Records shown below:

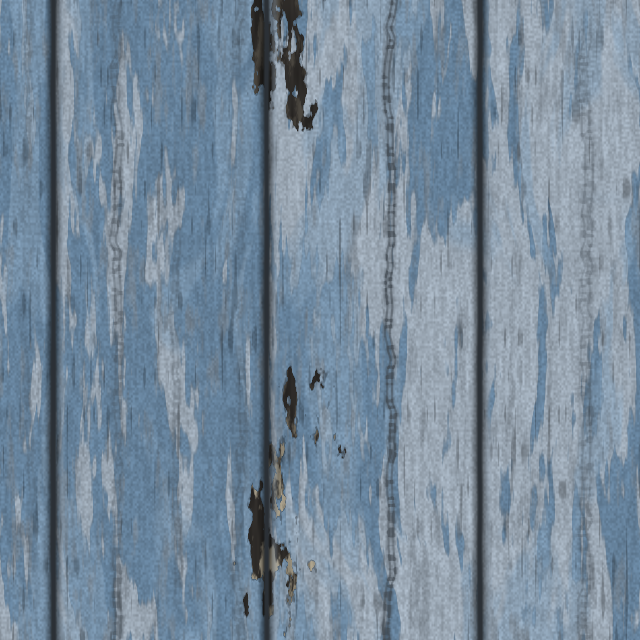
Write a WebGL 2 fragment shader that draws this texture.

```glsl
#version 300 es
precision highp float;
// Weathered vertical planks with worn blue paint, wrinkled cracks and peeling spots.
uniform vec2 u_resolution;
out vec4 fragColor;

float hash(vec2 p) {
  return fract(sin(dot(p, vec2(127.1, 311.7))) * 43758.5453);
}

float noise(vec2 p) {
  vec2 i = floor(p), f = fract(p);
  f = f * f * (3.0 - 2.0 * f);
  return mix(mix(hash(i), hash(i + vec2(1, 0)), f.x),
             mix(hash(i + vec2(0, 1)), hash(i + vec2(1, 1)), f.x), f.y);
}

float fbm(vec2 p) {
  float sum = 0.0, amp = 0.53;
  for (int i = 0; i < 4; i++) {
    sum += amp * noise(p);
    p = p * vec2(2.1, 2.3) + 17.3;
    amp *= 0.5;
  }
  return sum;
}

// Soft ellipse: 1 at the centre, 0 on the rim, negative outside
float blob(vec2 uv, vec2 centre, vec2 radii) {
  return 1.0 - length((uv - centre) / radii);
}

// How much blue paint survives, by plank and by patch
float paintLevel(vec2 uv, float plank, float across) {
  if (plank < 0.5) return 0.71 - 0.25 * smoothstep(0.2, 0.0, across);
  if (plank > 1.5) return 0.29 + 0.42 * smoothstep(0.6, 0.8, across);
  float patches = smoothstep(-0.2, 0.4, blob(uv, vec2(0.51, 0.36), vec2(0.1, 0.25)))
                + smoothstep(-0.1, 0.3, blob(uv, vec2(0.69, 0.84), vec2(0.05, 0.26)));
  return 0.32 + 0.48 * min(patches, 1.0);
}

// Wrinkled vertical seam made of short ticks and a thin wandering line
float crack(vec2 uv, float x, float width) {
  float path = x + 0.016 * (noise(vec2(uv.y * 8.0, x * 91.0)) - 0.5)
                 + 0.009 * (noise(vec2(uv.y * 48.0, x * 57.0)) - 0.5);
  float d = abs(uv.x - path);
  float ticks = smoothstep(0.35, 0.75, noise(uv * vec2(90.0, 190.0)));
  float line = smoothstep(0.0028, 0.0006, abs(d - width * 0.35));
  return smoothstep(width, width * 0.3, d) * (0.25 + 0.55 * ticks) + 0.4 * line;
}

void main() {
  vec2 uv = gl_FragCoord.xy / u_resolution;

  // Three planks across, the last one wrapping round the side
  float cell = (uv.x - 0.0833) * 3.0;
  float plank = mod(floor(cell), 3.0);
  float across = fract(cell);

  // Streaked paint over grey, cut by stretched grain
  float warp = noise(uv * vec2(9.0, 4.0));
  float grain = fbm(vec2(uv.x * 42.0 + 2.5 * warp, uv.y * 5.0 + plank * 7.0));
  float fibre = noise(uv * vec2(230.0, 26.0));
  float level = paintLevel(uv, plank, across) + 1.5 * (grain - 0.5) + 0.3 * (fibre - 0.5);
  float paint = smoothstep(0.44, 0.58, level);
  vec3 color = mix(vec3(0.61, 0.66, 0.71), vec3(0.39, 0.50, 0.60), paint);

  // Smooth mid-blue film and grey rubbed fibres
  float film = smoothstep(0.5, 0.6, fbm(vec2(uv.x * 21.0 + 3.0 * warp, uv.y * 3.0 + 31.0)));
  color = mix(color, vec3(0.50, 0.60, 0.69), 0.6 * film);
  float rubbed = smoothstep(0.55, 0.8, fbm(uv * vec2(85.0, 12.0) + 53.0));
  color = mix(color, vec3(0.47, 0.51, 0.55), 0.6 * rubbed);
  color *= 1.0 - 0.25 * paint * (1.0 - paint);

  // Fine grain, speckle and hairline scratches
  color *= 0.94 + 0.12 * fibre;
  color *= 0.91 + 0.18 * noise(uv * vec2(330.0, 260.0));
  float scratch = smoothstep(0.8, 0.95, noise(uv * vec2(190.0, 17.0) + 9.0));
  color *= 1.0 - 0.22 * scratch;

  // Cracks: position, width, strength
  vec3 cracks[6] = vec3[6](vec3(0.608, 0.011, 0.85), vec3(0.182, 0.013, 0.6),
    vec3(0.272, 0.010, 0.3), vec3(0.372, 0.014, 0.35),
    vec3(0.918, 0.017, 0.42), vec3(0.045, 0.010, 0.25));
  for (int i = 0; i < 6; i++) {
    vec3 c = cracks[i];
    float gaps = smoothstep(0.15, 0.55, noise(vec2(c.x * 70.0, uv.y * 6.0)) + 0.3 * c.z);
    color = mix(color, vec3(0.25, 0.28, 0.31), c.z * gaps * min(crack(uv, c.x, c.z * 0.0 + c.y), 1.0));
  }

  // Peeled spots beside the middle groove, dark above and pale wood below
  float bare = max(blob(uv, vec2(0.432, 0.14), vec2(0.065, 0.18)),
               max(blob(uv, vec2(0.438, 0.95), vec2(0.055, 0.19)),
                   0.75 * blob(uv, vec2(0.475, 0.34), vec2(0.05, 0.07))));
  float flakes = fbm(uv * vec2(55.0, 17.0) + 4.0);
  float peel = 0.62 * bare + 1.7 * (flakes - 0.5) - 0.34;
  float woodTone = smoothstep(0.42, 0.62, fbm(uv * vec2(90.0, 24.0) + 71.0));
  woodTone *= 1.0 - 0.75 * smoothstep(0.25, 0.4, uv.y);
  vec3 wood = mix(vec3(0.17, 0.16, 0.15), vec3(0.58, 0.55, 0.48), woodTone);
  wood *= 0.8 + 0.4 * fibre;
  color *= 1.0 - 0.3 * smoothstep(-0.07, 0.0, peel);
  color = mix(color, wood, smoothstep(0.0, 0.035, peel));

  // Grooves: pale right lip, soft shade and dark core
  float side = (across - step(0.5, across)) / 3.0;
  float edge = abs(side + 0.0015 * (noise(vec2(uv.y * 14.0, plank)) - 0.5));
  float lip = smoothstep(0.006, 0.010, side) * smoothstep(0.020, 0.012, side);
  color = mix(color, vec3(0.56, 0.62, 0.68), 0.4 * lip);
  color *= mix(0.55, 1.0, smoothstep(0.003, 0.016, edge));
  color = mix(vec3(0.17, 0.19, 0.21), color, smoothstep(0.0015, 0.0065, edge));

  fragColor = vec4(color, 1.0);
}
```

End of Records shown.

Starting from the records above, copy each line where the string "width" is found.

§ Response to this task:
float crack(vec2 uv, float x, float width) {
  float line = smoothstep(0.0028, 0.0006, abs(d - width * 0.35));
  return smoothstep(width, width * 0.3, d) * (0.25 + 0.55 * ticks) + 0.4 * line;
  // Cracks: position, width, strength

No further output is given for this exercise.